  71. Rakel: Integrative Medicine. 2nd ed. Philadelphia, PA: Elsevier Saunders; 2007.
  72. Stephens FO. Phytoestrogens and prostate cancer: possible preventive role. MJA. 1997;167:138-140.
  73. Tripathi A, Singh SP, Raju KS, Wahajuddin, Gayen JR. Effect of Red Clover on CYP Expression: An Investigation of Herb-Drug Interaction at Molecular Level. Indian J Pharm Sci. 2014;76(3):261-6.
  74. Umland EM. Treatment strategies for reducing the burden of menopause-associated vasomotor symptoms. J Manag Care Pharm. 2008 Apr;14(3 Suppl):14-19. Review.
  75. Woodside JV, Campbell MJ. Isoflavones and breast cancer. Journal of the British Menopause Society. 2001;Supplement S1:17-21.
  76. Wuttke W, Rimoldi G, Christoffel J, Seidlova-Wuttke D. Plant extracts for the treatment of menopausal women: Safe? Maturitas. 2006 Nov 1;55 Suppl 1:S92-S100. Epub 2006 Aug 8.
  77. Zava DT, Dollbaum CM, Blen M. Estrogen and progestin bioactivity of foods, herbs, and spices.

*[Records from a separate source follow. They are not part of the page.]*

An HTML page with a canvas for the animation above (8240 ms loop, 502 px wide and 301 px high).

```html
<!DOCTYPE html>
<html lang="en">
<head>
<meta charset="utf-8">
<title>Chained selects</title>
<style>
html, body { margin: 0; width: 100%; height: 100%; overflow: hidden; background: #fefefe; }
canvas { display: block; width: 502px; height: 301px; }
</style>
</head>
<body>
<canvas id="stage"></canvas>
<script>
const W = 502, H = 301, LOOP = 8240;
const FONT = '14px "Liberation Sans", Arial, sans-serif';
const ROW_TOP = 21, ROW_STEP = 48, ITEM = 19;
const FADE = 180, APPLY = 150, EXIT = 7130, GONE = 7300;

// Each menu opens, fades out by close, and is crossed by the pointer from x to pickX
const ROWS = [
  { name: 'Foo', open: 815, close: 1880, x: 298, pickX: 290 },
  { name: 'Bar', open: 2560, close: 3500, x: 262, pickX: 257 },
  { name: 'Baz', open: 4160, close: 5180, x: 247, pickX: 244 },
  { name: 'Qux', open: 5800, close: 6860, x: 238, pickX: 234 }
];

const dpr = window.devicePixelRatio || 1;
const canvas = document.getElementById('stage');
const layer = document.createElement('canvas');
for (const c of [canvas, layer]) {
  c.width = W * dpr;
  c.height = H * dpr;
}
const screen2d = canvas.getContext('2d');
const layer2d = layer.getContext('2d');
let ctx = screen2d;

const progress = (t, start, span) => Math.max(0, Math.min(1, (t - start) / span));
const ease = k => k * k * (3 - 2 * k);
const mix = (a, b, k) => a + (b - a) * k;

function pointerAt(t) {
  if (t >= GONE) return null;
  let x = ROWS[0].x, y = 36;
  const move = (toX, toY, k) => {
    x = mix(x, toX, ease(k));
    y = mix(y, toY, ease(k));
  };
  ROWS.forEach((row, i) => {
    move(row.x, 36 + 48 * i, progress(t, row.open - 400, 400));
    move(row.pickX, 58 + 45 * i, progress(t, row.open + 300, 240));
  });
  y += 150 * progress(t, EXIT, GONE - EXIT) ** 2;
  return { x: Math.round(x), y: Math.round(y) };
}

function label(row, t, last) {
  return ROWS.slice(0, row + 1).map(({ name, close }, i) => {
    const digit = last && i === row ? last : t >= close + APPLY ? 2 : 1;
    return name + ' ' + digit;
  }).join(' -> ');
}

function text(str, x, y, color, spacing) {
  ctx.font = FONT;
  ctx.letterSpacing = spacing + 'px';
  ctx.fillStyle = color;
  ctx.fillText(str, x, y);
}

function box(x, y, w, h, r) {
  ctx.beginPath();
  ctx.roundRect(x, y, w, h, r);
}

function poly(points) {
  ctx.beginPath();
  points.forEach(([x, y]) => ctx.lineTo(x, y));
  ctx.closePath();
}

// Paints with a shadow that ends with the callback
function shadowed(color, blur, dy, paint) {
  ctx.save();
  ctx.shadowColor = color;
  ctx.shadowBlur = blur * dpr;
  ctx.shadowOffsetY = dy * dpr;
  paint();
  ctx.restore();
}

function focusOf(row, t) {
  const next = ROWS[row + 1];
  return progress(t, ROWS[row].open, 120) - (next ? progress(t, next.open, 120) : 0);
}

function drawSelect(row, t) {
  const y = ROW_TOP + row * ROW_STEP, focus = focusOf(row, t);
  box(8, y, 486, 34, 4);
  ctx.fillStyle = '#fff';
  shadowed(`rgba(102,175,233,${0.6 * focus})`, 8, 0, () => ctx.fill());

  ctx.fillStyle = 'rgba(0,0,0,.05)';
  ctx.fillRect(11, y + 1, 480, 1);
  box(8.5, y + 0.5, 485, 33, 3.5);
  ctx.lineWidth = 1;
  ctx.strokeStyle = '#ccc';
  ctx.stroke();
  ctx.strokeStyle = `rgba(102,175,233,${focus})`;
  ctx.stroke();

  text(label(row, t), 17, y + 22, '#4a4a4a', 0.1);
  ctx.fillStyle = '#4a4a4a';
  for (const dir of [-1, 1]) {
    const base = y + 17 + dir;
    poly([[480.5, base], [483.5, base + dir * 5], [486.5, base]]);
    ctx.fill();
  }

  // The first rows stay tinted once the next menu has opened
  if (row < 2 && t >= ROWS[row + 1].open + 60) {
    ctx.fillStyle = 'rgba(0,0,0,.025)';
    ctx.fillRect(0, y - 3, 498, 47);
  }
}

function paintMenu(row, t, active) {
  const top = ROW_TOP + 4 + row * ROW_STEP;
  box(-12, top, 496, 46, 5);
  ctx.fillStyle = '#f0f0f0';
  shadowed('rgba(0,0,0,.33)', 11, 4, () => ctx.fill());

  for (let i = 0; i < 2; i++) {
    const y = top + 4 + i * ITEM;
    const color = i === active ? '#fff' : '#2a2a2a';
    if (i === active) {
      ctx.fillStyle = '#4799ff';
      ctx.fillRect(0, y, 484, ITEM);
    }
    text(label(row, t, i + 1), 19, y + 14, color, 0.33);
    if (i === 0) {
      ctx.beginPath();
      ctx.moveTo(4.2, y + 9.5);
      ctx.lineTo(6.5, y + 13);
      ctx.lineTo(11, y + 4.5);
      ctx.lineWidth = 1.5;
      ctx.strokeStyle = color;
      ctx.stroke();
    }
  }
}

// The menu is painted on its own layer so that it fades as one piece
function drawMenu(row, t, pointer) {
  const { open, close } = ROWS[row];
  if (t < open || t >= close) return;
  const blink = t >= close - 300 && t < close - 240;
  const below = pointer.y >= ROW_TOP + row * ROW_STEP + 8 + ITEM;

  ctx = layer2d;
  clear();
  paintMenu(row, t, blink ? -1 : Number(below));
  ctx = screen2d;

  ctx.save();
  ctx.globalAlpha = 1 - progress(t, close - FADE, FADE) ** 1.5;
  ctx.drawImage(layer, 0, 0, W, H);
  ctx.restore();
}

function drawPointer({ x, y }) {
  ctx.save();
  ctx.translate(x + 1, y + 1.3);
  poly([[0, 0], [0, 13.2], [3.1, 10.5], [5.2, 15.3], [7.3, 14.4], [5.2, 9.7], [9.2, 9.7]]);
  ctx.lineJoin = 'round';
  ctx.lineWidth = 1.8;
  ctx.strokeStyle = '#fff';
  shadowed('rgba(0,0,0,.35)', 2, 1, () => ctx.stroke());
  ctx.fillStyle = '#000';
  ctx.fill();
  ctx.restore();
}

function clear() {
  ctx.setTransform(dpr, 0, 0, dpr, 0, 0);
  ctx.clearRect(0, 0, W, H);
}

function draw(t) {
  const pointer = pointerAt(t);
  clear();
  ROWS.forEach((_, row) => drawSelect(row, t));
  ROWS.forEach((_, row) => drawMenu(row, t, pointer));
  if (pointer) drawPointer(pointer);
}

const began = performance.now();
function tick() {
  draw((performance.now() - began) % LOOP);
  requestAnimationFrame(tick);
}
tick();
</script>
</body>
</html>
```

Proc Soc Exp Biol Med. 1998;217(3):369-378.
  78. Steven D. Ehrlich, NMD, Solutions Acupuncture, a private practice specializing in complementary and alternative medicine, Phoenix, AZ. Review provided by VeriMed Healthcare Network
  79.